Grant’s new role will see him travel around the region to discuss free access to period products and also have conversations about the menopause.
His appointment comes as Scotland becomes the first country to introduce a law to widen access to free period products.
However, critics on social media have said that the role should have gone to a woman.
“So there’s a first Period Dignity Officer now and of course it’s a guy. Your gender studies hard at work,” one user wrote. “I’m going to lie down. I don’t want to live on this planet anymore.”
Another added: “The Scottish government has appointed a man as the period dignity officer… where do I start with this…. A man shall be mansplaining periods.”
Scottish MP Neale Hanvey wrote: “It is incomprehensible that a young male without lived experience of menstruation is an appropriate person to address the needs of pre-pubescent girls at this vulnerable stage of development.”
Others commented that the decision was “seriously flawed”, while someone else said they didn’t know who would “think this was a good idea”.
The Independent’s Maya Oppenheim commented: “This feels like a joke. Jason Grant – Scotland’s first ‘period dignity officer’ – will never know the indignity of being bullied at school for having a period, of leaking, of being unable to afford period items, despite these being routine things many women sadly know all too well.”
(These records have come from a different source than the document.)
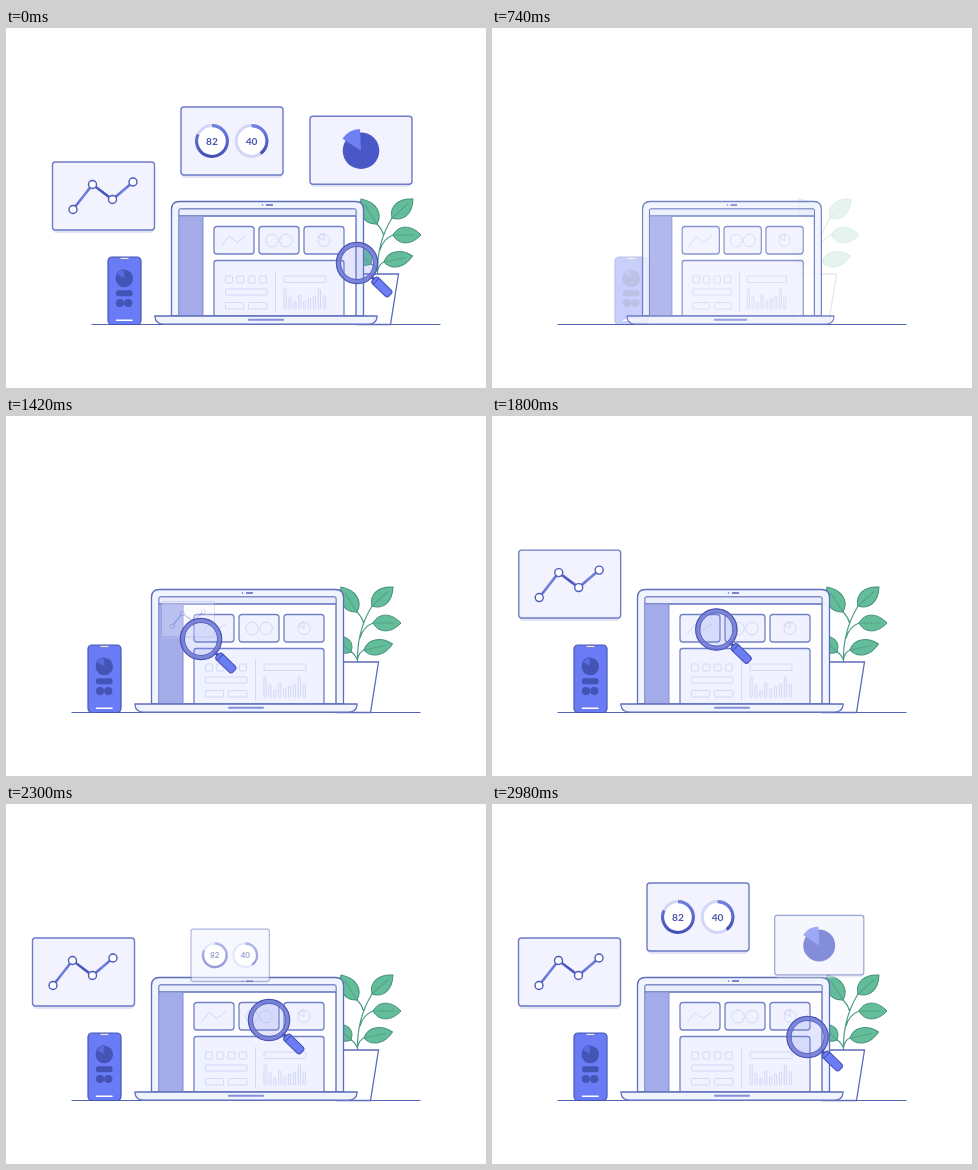
An HTML page that plays this animation: 480 px wide and 360 px high, repeating every 3000 ms.

```html
<!DOCTYPE html>
<html lang="en">
<head>
<meta charset="utf-8">
<title>Dashboard</title>
<style>
html, body { margin: 0; width: 100%; height: 100%; overflow: hidden; background: #fff; }
svg { display: block; width: 100vw; height: 100vh; }
text { font: 700 10.2px Lato, sans-serif; fill: #4b56ad; text-anchor: middle; }
.ink { stroke: #5d6cbb; stroke-width: 1.3; }
.pane { fill: #f1f2ff; stroke: #7181c8; stroke-width: 1.3; }
.faint { fill: none; stroke: #d3d8f4; stroke-width: 1; }
.leaf { fill: #64bd99; stroke: #45917f; stroke-width: 1; }
.stem { fill: none; stroke: #4d9a8c; stroke-width: 1.2; stroke-linecap: round; }
</style>
</head>
<body>
<svg viewBox="0 0 480 360">
  <defs>
    <linearGradient id="ring" x1="0" y1="0" x2="0" y2="1">
      <stop offset="0" stop-color="#7280df"/><stop offset="1" stop-color="#4350b6"/>
    </linearGradient>
    <linearGradient id="trend" gradientUnits="userSpaceOnUse" x1="0" x2="20" y1="0" y2="0" spreadMethod="reflect">
      <stop offset="0" stop-color="#4350b6"/><stop offset="1" stop-color="#7280df"/>
    </linearGradient>
  </defs>
  <g id="scene">
    <path id="ground" fill="none" stroke="#5264b4" stroke-width="1.1"/>
    <g id="plant"></g>
    <g id="phone">
      <rect x="82" y="229" width="33" height="67.5" rx="4" fill="#6a7bf6" stroke="#4656b5" stroke-width="1.2"/>
      <path d="M94 229.6h9v.6q0 1.4-1.5 1.4h-6q-1.500 0-1.500-1.400z" fill="#eef0ff" stroke="#4656b5" stroke-width=".6"/>
      <g fill="#4453b6">
        <circle cx="98.300" cy="250.500" r="8.700"/>
        <rect x="90" y="262.300" width="16.500" height="6" rx="2"/>
        <circle cx="94" cy="275" r="4.100"/><circle cx="102.300" cy="275" r="4.100"/>
      </g>
      <path d="M98.300 250.500L90.500 246A9 9 0 0 1 98.300 241.500Z" fill="#5a6be0" stroke="#4453b6" stroke-width=".6"/>
      <path d="M90.500 292.300h15.500" stroke="#fff" stroke-width="1.600" stroke-linecap="round"/>
    </g>
    <g id="laptop"></g>
    <g id="cards"></g>
    <g id="lens">
      <path d="M13 12.500L18 17.500" stroke="#4350b0" stroke-width="3"/>
      <g transform="rotate(44)" stroke="#4350b0" stroke-width="1">
        <rect x="23" y="-4.300" width="23" height="8.600" rx="3" fill="#6c7cf2"/>
        <path d="M26.500 -4.300V4.300" fill="none"/>
      </g>
      <circle r="17" fill="#7c88ea" fill-opacity=".22"/>
      <circle r="18.700" fill="none" stroke="#717bd6" stroke-opacity=".9" stroke-width="4.400"/>
      <circle r="20.700" fill="none" stroke="#4a55b2" stroke-width="1.200"/>
      <circle r="16.500" fill="none" stroke="#5561ba" stroke-width="1"/>
    </g>
  </g>
</svg>
<script>
const $ = id => document.getElementById(id);
const LOOP = 3000;
const lerp = (a, b, p) => a + (b - a) * p;
const part = (t, start, span) => Math.min(1, Math.max(0, (t - start) / span));
const ease = u => u < .5 ? 2 * u * u : 1 - 2 * (1 - u) * (1 - u);
const rect = (x, y, w, h, r, attrs) =>
  `<rect x="${x}" y="${y}" width="${w}" height="${h}" rx="${r}" ${attrs}/>`;

// Leaf from its base to its tip
function leaf(bx, by, tx, ty, w) {
  const len = Math.hypot(tx - bx, ty - by);
  const turn = Math.atan2(ty - by, tx - bx) * 180 / Math.PI;
  return `<g transform="translate(${bx} ${by}) rotate(${turn})">
    <path class="leaf" d="M0 0C${len * .2} ${-w} ${len * .65} ${-w} ${len} 0C${len * .65} ${w} ${len * .2} ${w} 0 0Z"/>
    <path class="stem" stroke-opacity=".7" d="M0 0H${len * .75}"/></g>`;
}

$('plant').innerHTML =
  `<path class="stem" d="M351.500 246C351 228 355 208 366 190M351 196Q356 201 357.500 207M367 207Q357 211 354 222M358 234Q353 236 351.600 243M344 235Q349 238 351.500 244"/>` +
  leaf(351, 196, 335, 171, 11) + leaf(366, 190, 387, 171, 10.5) + leaf(367, 207, 395, 207, 10.5) +
  leaf(358, 234, 386.5, 228, 10) + leaf(345, 236, 329, 221, 10) +
  `<path class="ink" fill="#fff" d="M322 246H372.500L364.500 296.500H330Z"/>`;

function laptop() {
  let s = '<path class="ink" fill="#f0f4ff" d="M145.500 288V181.500Q145.500 173.500 153.500 173.500H329.500Q337.500 173.500 337.500 181.500V288Z"/>';
  s += '<path class="ink" fill="#fff" d="M153 288V183Q153 181 155 181H328Q330 181 330 183V288Z"/>';
  s += '<path fill="#eaeeff" d="M153.600 181.600H329.400V188H153.600Z"/>';
  s += '<path class="ink" fill="none" d="M153 188H330"/>';
  s += rect(153.5, 188.5, 23.5, 99.5, 0, 'fill="#a3abe8"');
  s += '<path d="M177 188V288" stroke="#7f8cd0"/>';
  s += '<circle cx="236.500" cy="177" r=".8" fill="#5d6cbb"/><path d="M240 177h7" stroke="#5d6cbb" stroke-width="1.600"/>';
  for (let i = 0; i < 3; i++) s += rect(188 + 45 * i, 198.5, 40, 27.5, 3, 'class="pane"');
  s += '<path class="pane" d="M188 288V235Q188 232.500 190.500 232.500H315.500Q318 232.500 318 235V288Z"/>';
  s += '<path class="faint" d="M195 218.500L203 208.500L211 214.500L220 207.500M249.500 243V284"/>';
  s += '<circle class="faint" cx="246" cy="212.500" r="6.300"/><circle class="faint" cx="260" cy="212.500" r="6.300"/>';
  s += '<circle class="faint" cx="298" cy="212.500" r="6"/><path class="faint" d="M298 212.500L292 209A7 7 0 0 1 298 205.500Z"/>';
  for (let i = 0; i < 4; i++) s += rect(199.5 + 11.3 * i, 248, 7, 7, 1, 'class="faint"');
  s += rect(199.5, 261, 41.5, 6, 1, 'class="faint"') + rect(199.5, 274.5, 18, 6.5, 1, 'class="faint"');
  s += rect(222.5, 274.5, 18.5, 6.5, 1, 'class="faint"') + rect(258, 248, 42, 6.5, 1, 'class="faint"');
  [20, 12, 7, 14, 8, 11, 13, 20, 13].forEach((h, i) =>
    s += rect(258 + 4.9 * i, 281 - h, 2.2, h, .8, 'class="faint"'));
  s += '<path class="ink" fill="#f0f4ff" d="M129 288H351V289.500Q350 296.200 342 296.200H138Q130 296.200 129 289.500Z"/>';
  return s + '<path d="M223 291.800H257" stroke="#8290d4" stroke-width="2" stroke-linecap="round"/>';
}
$('laptop').innerHTML = laptop();

function gauge(x, value) {
  const r = 15.4, c = 2 * Math.PI * r;
  const a = value / 50 * Math.PI;
  return `<circle cx="${x}" r="${r}" fill="#fff" stroke="#d2d7f5" stroke-width="3"/>
    <path d="M${x} ${-r}A${r} ${r} 0 ${value > 50 ? 1 : 0} 1 ${x + r * Math.sin(a)} ${-r * Math.cos(a)}"
      fill="none" stroke="url(#ring)" stroke-width="3.100"/>
    <text x="${x}" y="3.600">${value}</text>`;
}

const points = [[-30.5, 13.5], [-11, -11.5], [9, 3.5], [29.5, -14]];
const art = [
  `<polyline points="${points.join(' ')}" fill="none" stroke="url(#trend)" stroke-width="2.600"/>` +
    points.map(([x, y]) => `<circle cx="${x}" cy="${y}" r="4" fill="#fff" stroke="#4b59b8" stroke-width="1.400"/>`).join(''),
  gauge(-20, 82) + gauge(19.6, 40),
  '<circle cy=".500" r="18.300" fill="#4a57c6"/><path d="M0 .500L-18.500 -11.500A21.500 21.500 0 0 1 -1 -21.300Z" fill="#6f80f2"/>'
];
// Each card flies from its small pane to its resting place
const cards = [
  { from: [208, 212], to: [77.5, 168], start: 1237 },
  { from: [253, 212], to: [206, 113], start: 1975 },
  { from: [298, 212], to: [335, 122.2], start: 2588 }
];
$('cards').innerHTML = art.map(a => '<g>' + rect(-50, -30, 100, 67, 3, 'fill="#e2e5f6"') +
  rect(-51, -34, 102, 68, 3, 'fill="#f2f3ff" stroke="#6c7ac8" stroke-width="1.400"') + a + '</g>').join('');
cards.forEach((c, i) => c.el = $('cards').children[i]);

const heights = [[1060, 238], [1420, 223], [1800, 213.5], [2300, 216], [2540, 223], [2980, 233], [3180, 235]];
function lensY(t) {
  const k = heights, n = k.length - 1;
  t = Math.min(k[n][0], Math.max(k[0][0], t));
  let i = 0;
  while (i < n - 1 && t > k[i + 1][0]) i++;
  const slope = j => {
    const a = k[Math.max(0, j - 1)], b = k[Math.min(n, j + 1)];
    return (b[1] - a[1]) / (b[0] - a[0]);
  };
  const [t0, y0] = k[i], [t1, y1] = k[i + 1], d = t1 - t0, u = (t - t0) / d, v = 1 - u;
  return v * v * (1 + 2 * u) * y0 + u * u * (1 + 2 * v) * y1 + d * u * v * (v * slope(i) - u * slope(i + 1));
}

function place(el, transform, opacity) {
  el.setAttribute('transform', transform);
  el.setAttribute('opacity', opacity);
}

function draw(now) {
  // The loop opens on the finished scene, set a little to the right
  const opening = now < 20;
  const t = opening ? 3180 : now;
  $('scene').setAttribute('transform', `translate(${opening ? 20 : 0} 0)`);

  const g = ease(part(t, 205, 340));
  $('ground').setAttribute('d', g ? `M${lerp(240, 65.5, g)} 296.500H${lerp(240, 414.5, g)}` : '');

  const l = ease(part(t, 340, 560));
  place($('laptop'), `translate(219 0) scale(${lerp(.58, 1, l)} 1) translate(-219 0)`, l);
  const ph = part(t, 540, 560), pl = part(t, 600, 560);
  place($('phone'), `translate(${55 * (1 - ease(ph))} 0)`, ph);
  place($('plant'), `translate(${-32 * (1 - ease(pl))} 0)`, pl * .3 + ease(pl) * .7);

  for (const c of cards) {
    const u = part(t, c.start, 580), p = ease(u);
    const x = lerp(c.from[0], c.to[0], p), y = lerp(c.from[1], c.to[1], p);
    place(c.el, `translate(${x} ${y}) scale(${lerp(.4, 1, p)})`, u);
  }
  place($('lens'), `translate(${195 + .0773 * (t - 1420)} ${lensY(t)})`, part(t, 1060, 220));
}

let first;
function tick(now) {
  if (first === undefined) first = now;
  draw((now - first) % LOOP);
  requestAnimationFrame(tick);
}
draw(0);
requestAnimationFrame(tick);
</script>
</body>
</html>
```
Some were in favour of the idea, with one person writing: “I think appointing a bloke as period dignity officer might work. It’s saying this is an issue for everyone to take on board and not just ‘a woman’s issue’. He’s not a Dr, he’s making information available.”
Another person added: “Does the unnecessary stigma come from men or women? Who needs to understand more, men or women? I don’t see this as particularly sexist, especially given the amount of sexist views many men in the UK hold. I’m not trying to justify it here just trying to understand the appointment.”
A spokesperson for the Period Dignity Working Group said Grant was the “strongest candidate”. “This new role, funded by the Scottish Government, was created to promote and implement new legislation, specifically focused on project management,” they said.
“The role builds on some fantastic work which has been gathering speed across the Tay region for several years, led by a passionate group of people of all genders, ages and backgrounds.
“By changing the culture, encouraging debate and removing the stigma around periods, we look forward to supporting the delivery of this important work across the region.”
Grant previously said of the appointment that he thought being a man would “help break down barriers, reduce stigma, and encourage more open discussions”.
“Although affecting women directly, periods are an issue for everyone,” Grant continued. “We’ll also raise awareness of the menopause which, although a natural process for women, has wider repercussions in the world of work and family.
“It’s time to normalise these topics and get real around the subject.I believe I can make progress by proving this isn’t just a female topic, encouraging conversations across all genders and educating and engaging new audiences.”
A spokesperson for the Scottish government says it “does not have any involvement in these posts or appointments nor do we fund them directly”.